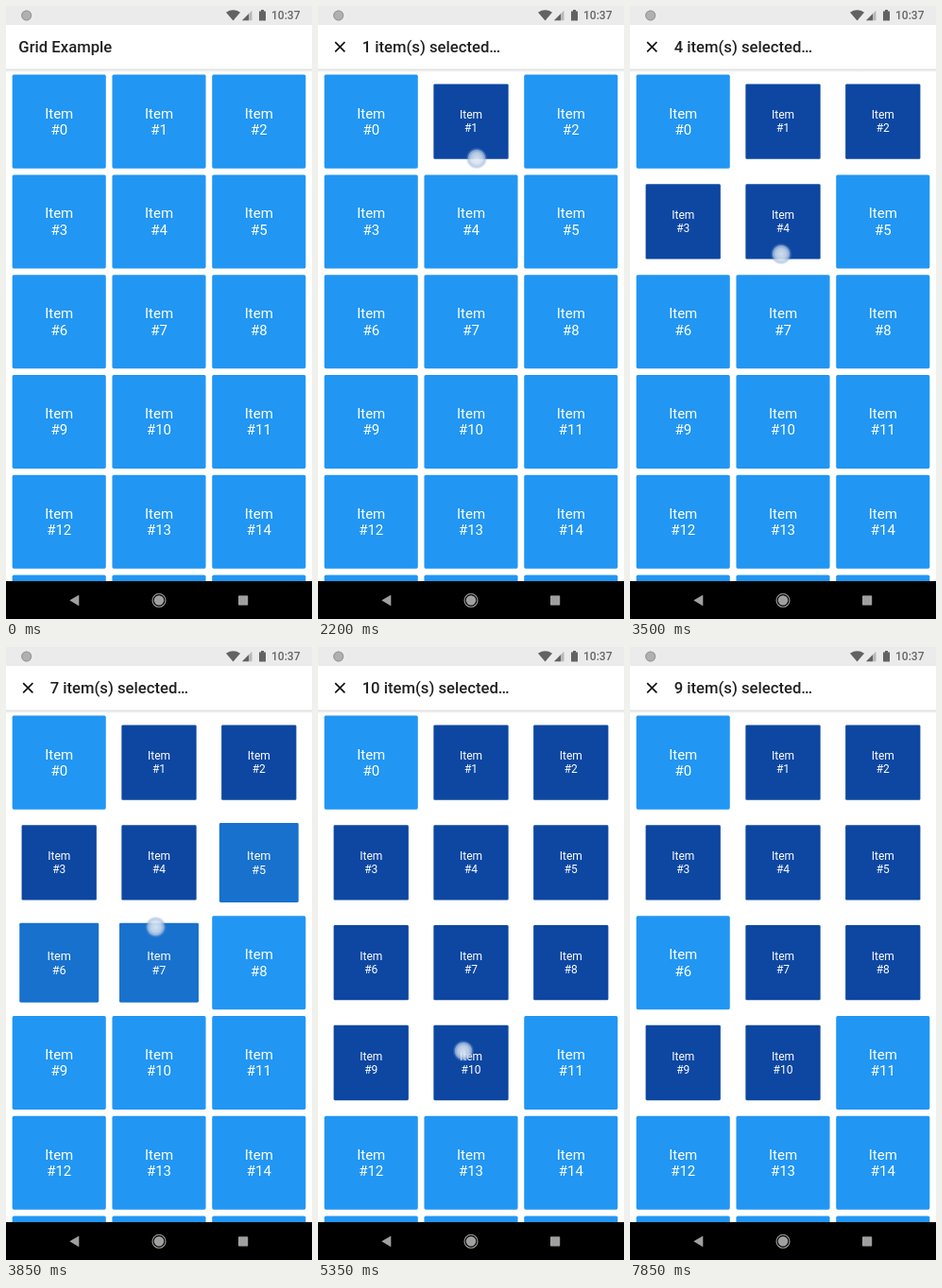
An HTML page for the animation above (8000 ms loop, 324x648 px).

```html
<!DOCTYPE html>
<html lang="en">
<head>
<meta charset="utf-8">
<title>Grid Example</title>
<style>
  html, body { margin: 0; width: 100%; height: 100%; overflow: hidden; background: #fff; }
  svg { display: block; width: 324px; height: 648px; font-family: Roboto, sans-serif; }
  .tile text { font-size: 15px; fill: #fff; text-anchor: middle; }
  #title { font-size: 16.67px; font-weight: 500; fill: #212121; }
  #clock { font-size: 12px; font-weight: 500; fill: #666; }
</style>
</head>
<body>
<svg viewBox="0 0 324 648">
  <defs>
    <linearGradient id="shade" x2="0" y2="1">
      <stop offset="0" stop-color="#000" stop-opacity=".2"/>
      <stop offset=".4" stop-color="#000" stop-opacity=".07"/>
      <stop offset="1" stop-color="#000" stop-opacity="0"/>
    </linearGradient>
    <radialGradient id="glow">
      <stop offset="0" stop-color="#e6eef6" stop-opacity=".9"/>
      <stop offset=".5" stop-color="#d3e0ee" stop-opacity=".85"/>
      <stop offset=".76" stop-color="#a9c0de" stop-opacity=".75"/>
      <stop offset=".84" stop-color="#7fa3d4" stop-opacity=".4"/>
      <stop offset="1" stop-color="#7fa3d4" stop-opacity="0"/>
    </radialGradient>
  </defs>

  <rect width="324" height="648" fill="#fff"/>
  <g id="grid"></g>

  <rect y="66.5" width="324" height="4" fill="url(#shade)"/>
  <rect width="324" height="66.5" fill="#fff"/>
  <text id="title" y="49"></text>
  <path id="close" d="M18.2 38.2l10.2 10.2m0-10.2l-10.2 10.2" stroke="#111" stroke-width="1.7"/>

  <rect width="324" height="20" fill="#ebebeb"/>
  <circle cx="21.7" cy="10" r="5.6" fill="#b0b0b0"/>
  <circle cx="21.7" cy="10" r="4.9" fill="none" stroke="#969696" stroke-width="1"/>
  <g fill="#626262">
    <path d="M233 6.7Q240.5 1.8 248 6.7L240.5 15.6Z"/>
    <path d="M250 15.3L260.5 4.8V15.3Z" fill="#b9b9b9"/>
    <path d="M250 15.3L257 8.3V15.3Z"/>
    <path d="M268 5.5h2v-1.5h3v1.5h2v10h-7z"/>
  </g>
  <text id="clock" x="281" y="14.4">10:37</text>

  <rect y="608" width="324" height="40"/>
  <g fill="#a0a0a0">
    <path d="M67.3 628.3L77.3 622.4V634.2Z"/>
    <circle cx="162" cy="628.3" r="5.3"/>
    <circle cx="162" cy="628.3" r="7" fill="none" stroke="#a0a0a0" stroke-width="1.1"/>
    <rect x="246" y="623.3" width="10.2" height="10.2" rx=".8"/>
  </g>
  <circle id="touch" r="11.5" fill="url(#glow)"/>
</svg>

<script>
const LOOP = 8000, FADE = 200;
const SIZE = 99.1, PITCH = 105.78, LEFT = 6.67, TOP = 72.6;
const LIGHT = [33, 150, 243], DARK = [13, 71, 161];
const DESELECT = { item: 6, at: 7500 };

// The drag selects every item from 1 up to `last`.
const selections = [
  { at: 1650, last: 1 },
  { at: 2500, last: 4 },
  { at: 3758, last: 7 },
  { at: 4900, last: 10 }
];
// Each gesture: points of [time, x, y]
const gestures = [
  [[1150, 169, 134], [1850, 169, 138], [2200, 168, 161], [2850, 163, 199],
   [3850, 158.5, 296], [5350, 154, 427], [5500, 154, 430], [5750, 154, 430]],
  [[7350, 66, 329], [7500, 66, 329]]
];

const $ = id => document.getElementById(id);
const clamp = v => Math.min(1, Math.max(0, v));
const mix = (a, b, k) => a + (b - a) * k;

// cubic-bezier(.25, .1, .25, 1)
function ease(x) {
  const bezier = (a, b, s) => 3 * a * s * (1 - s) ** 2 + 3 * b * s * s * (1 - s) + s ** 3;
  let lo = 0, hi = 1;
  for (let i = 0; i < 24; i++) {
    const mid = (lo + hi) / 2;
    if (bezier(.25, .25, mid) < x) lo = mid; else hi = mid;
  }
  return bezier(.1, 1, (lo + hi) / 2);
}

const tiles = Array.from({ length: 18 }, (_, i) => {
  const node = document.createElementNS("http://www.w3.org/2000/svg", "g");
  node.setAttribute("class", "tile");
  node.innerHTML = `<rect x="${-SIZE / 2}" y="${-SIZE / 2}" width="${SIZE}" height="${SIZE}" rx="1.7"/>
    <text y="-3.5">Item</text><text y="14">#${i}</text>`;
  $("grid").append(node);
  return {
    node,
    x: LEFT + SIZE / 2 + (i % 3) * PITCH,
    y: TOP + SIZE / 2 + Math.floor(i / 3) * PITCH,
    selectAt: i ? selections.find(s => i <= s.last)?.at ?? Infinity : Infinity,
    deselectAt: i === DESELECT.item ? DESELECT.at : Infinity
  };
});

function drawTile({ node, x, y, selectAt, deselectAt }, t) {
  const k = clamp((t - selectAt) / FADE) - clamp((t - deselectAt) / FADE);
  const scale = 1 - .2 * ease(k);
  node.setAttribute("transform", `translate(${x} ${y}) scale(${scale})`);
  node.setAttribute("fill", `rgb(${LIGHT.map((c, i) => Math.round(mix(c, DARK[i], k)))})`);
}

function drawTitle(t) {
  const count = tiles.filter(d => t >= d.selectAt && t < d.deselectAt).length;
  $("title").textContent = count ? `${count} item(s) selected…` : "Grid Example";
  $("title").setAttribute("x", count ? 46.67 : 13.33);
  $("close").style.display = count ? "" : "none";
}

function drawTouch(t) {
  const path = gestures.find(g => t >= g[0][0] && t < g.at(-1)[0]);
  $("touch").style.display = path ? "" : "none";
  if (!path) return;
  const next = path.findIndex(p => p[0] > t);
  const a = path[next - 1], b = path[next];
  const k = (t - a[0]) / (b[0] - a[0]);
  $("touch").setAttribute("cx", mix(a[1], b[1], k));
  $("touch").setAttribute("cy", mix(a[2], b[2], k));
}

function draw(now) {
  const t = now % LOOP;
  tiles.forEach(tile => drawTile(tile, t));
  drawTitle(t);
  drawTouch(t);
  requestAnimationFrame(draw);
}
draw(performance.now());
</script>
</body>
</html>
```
++++++++++++++++++++
Problem description
Read through the records above and copy the lines that contain "deselectAt".

Solution below
    deselectAt: i === DESELECT.item ? DESELECT.at : Infinity
function drawTile({ node, x, y, selectAt, deselectAt }, t) {
  const k = clamp((t - selectAt) / FADE) - clamp((t - deselectAt) / FADE);
  const count = tiles.filter(d => t >= d.selectAt && t < d.deselectAt).length;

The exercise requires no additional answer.